Requirement:
Copy all the lines of the data that include the word "html".

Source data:
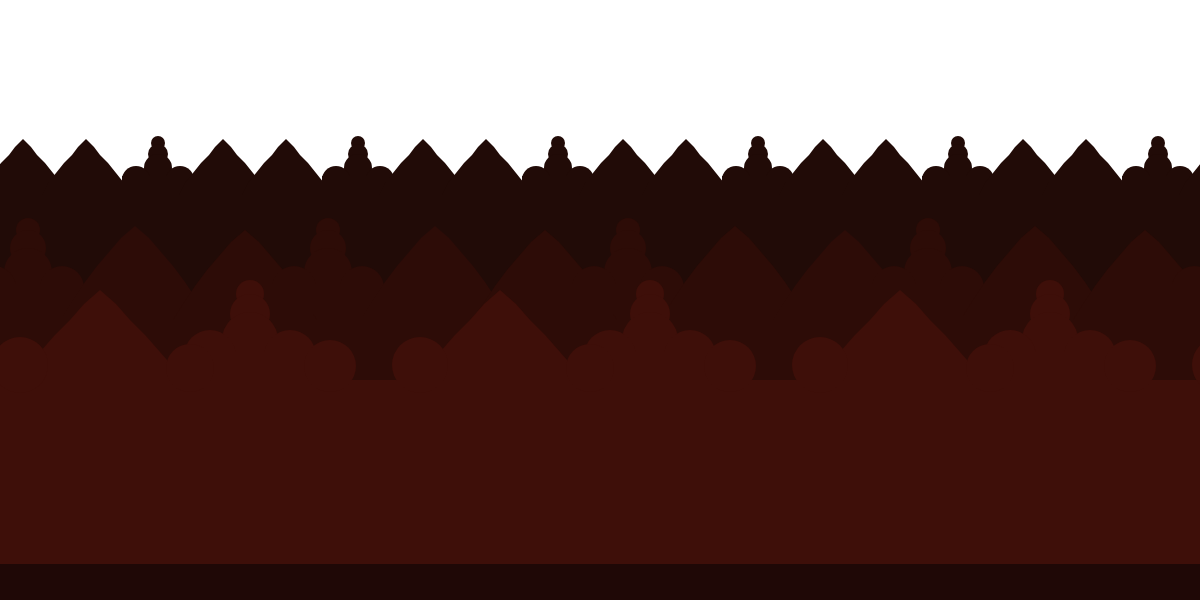
<!DOCTYPE html>
<html lang="en">
<head>
<meta charset="utf-8">
<title>Crimson Forest Horizon</title>
<style>
  :root {
    --sky: #ffffff;
    --forest-far: #210b07;
    --forest-mid: #2d0c07;
    --forest-near: #3e0f09;
    --ground: #1f0806;
  }
  html, body {
    margin: 0;
    padding: 0;
    width: 1200px;
    height: 600px;
    overflow: hidden;
    background: var(--sky);
  }
  .forest-scene { display: block; width: 1200px; height: 600px; }
  .layer-far { fill: var(--forest-far); }
  .layer-mid { fill: var(--forest-mid); }
  .layer-near { fill: var(--forest-near); }
  .ground-strip { fill: var(--ground); }
</style>
</head>
<body>
<svg class="forest-scene" viewBox="0 0 1200 600" width="1200" height="600" role="img" aria-label="Layered dark red forest silhouettes under a white sky">
  <defs>
    <!-- small far trees, origin at crown top -->
    <path id="far-pine" d="M0 0 L8 8 L14 16 L22 24 L30 34 L38 44 L44 56 L-44 56 L-38 44 L-30 34 L-22 24 L-14 16 L-8 8 Z"/>
    <g id="far-round">
      <circle cx="0" cy="7" r="7"/>
      <circle cx="0" cy="18" r="10"/>
      <circle cx="0" cy="32" r="14"/>
      <circle cx="-22" cy="44" r="14"/>
      <circle cx="22" cy="44" r="14"/>
      <rect x="-36" y="40" width="72" height="20"/>
    </g>
    <g id="far-row">
      <use href="#far-pine" x="23" y="139"/>
      <use href="#far-pine" x="86" y="139"/>
      <use href="#far-round" x="158" y="136"/>
    </g>

    <!-- middle trees -->
    <path id="mid-pine" d="M0 0 L14 12 L26 26 L38 40 L50 56 L62 74 L72 90 L-72 90 L-62 74 L-50 56 L-38 40 L-26 26 L-14 12 Z"/>
    <g id="mid-round">
      <circle cx="0" cy="12" r="12"/>
      <circle cx="0" cy="30" r="18"/>
      <circle cx="0" cy="54" r="24"/>
      <circle cx="-34" cy="70" r="22"/>
      <circle cx="34" cy="70" r="22"/>
      <rect x="-56" y="66" width="112" height="30"/>
    </g>
    <g id="mid-row">
      <use href="#mid-round" x="28" y="218"/>
      <use href="#mid-pine" x="135" y="226"/>
      <use href="#mid-pine" x="245" y="230"/>
    </g>

    <!-- near trees -->
    <path id="near-pine" d="M0 0 L16 14 L30 30 L46 46 L60 62 L74 78 L84 96 L-84 96 L-74 78 L-60 62 L-46 46 L-30 30 L-16 14 Z"/>
    <g id="near-round">
      <circle cx="0" cy="14" r="14"/>
      <circle cx="0" cy="34" r="20"/>
      <circle cx="0" cy="60" r="28"/>
      <circle cx="-40" cy="76" r="26"/>
      <circle cx="40" cy="76" r="26"/>
      <rect x="-66" y="72" width="132" height="30"/>
    </g>
    <g id="near-row">
      <use href="#near-pine" x="100" y="290"/>
      <use href="#near-round" x="250" y="280"/>
      <circle cx="20" cy="365" r="28"/>
      <circle cx="190" cy="368" r="24"/>
      <circle cx="330" cy="366" r="26"/>
    </g>
  </defs>

  <rect class="sky" x="0" y="0" width="1200" height="600" fill="var(--sky)"/>

  <g class="layer-far">
    <rect x="0" y="186" width="1200" height="414"/>
    <use href="#far-row" x="0"/>
    <use href="#far-row" x="200"/>
    <use href="#far-row" x="400"/>
    <use href="#far-row" x="600"/>
    <use href="#far-row" x="800"/>
    <use href="#far-row" x="1000"/>
    <use href="#far-row" x="1200"/>
  </g>

  <g class="layer-mid">
    <rect x="0" y="300" width="1200" height="300"/>
    <use href="#mid-row" x="0"/>
    <use href="#mid-row" x="300"/>
    <use href="#mid-row" x="600"/>
    <use href="#mid-row" x="900"/>
    <use href="#mid-row" x="1200"/>
  </g>

  <g class="layer-near">
    <rect x="0" y="380" width="1200" height="220"/>
    <use href="#near-row" x="0"/>
    <use href="#near-row" x="400"/>
    <use href="#near-row" x="800"/>
    <use href="#near-row" x="1200"/>
  </g>

  <rect class="ground-strip" x="0" y="564" width="1200" height="36"/>
</svg>
</body>
</html>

Result of the task:
<!DOCTYPE html>
<html lang="en">
  html, body {
</html>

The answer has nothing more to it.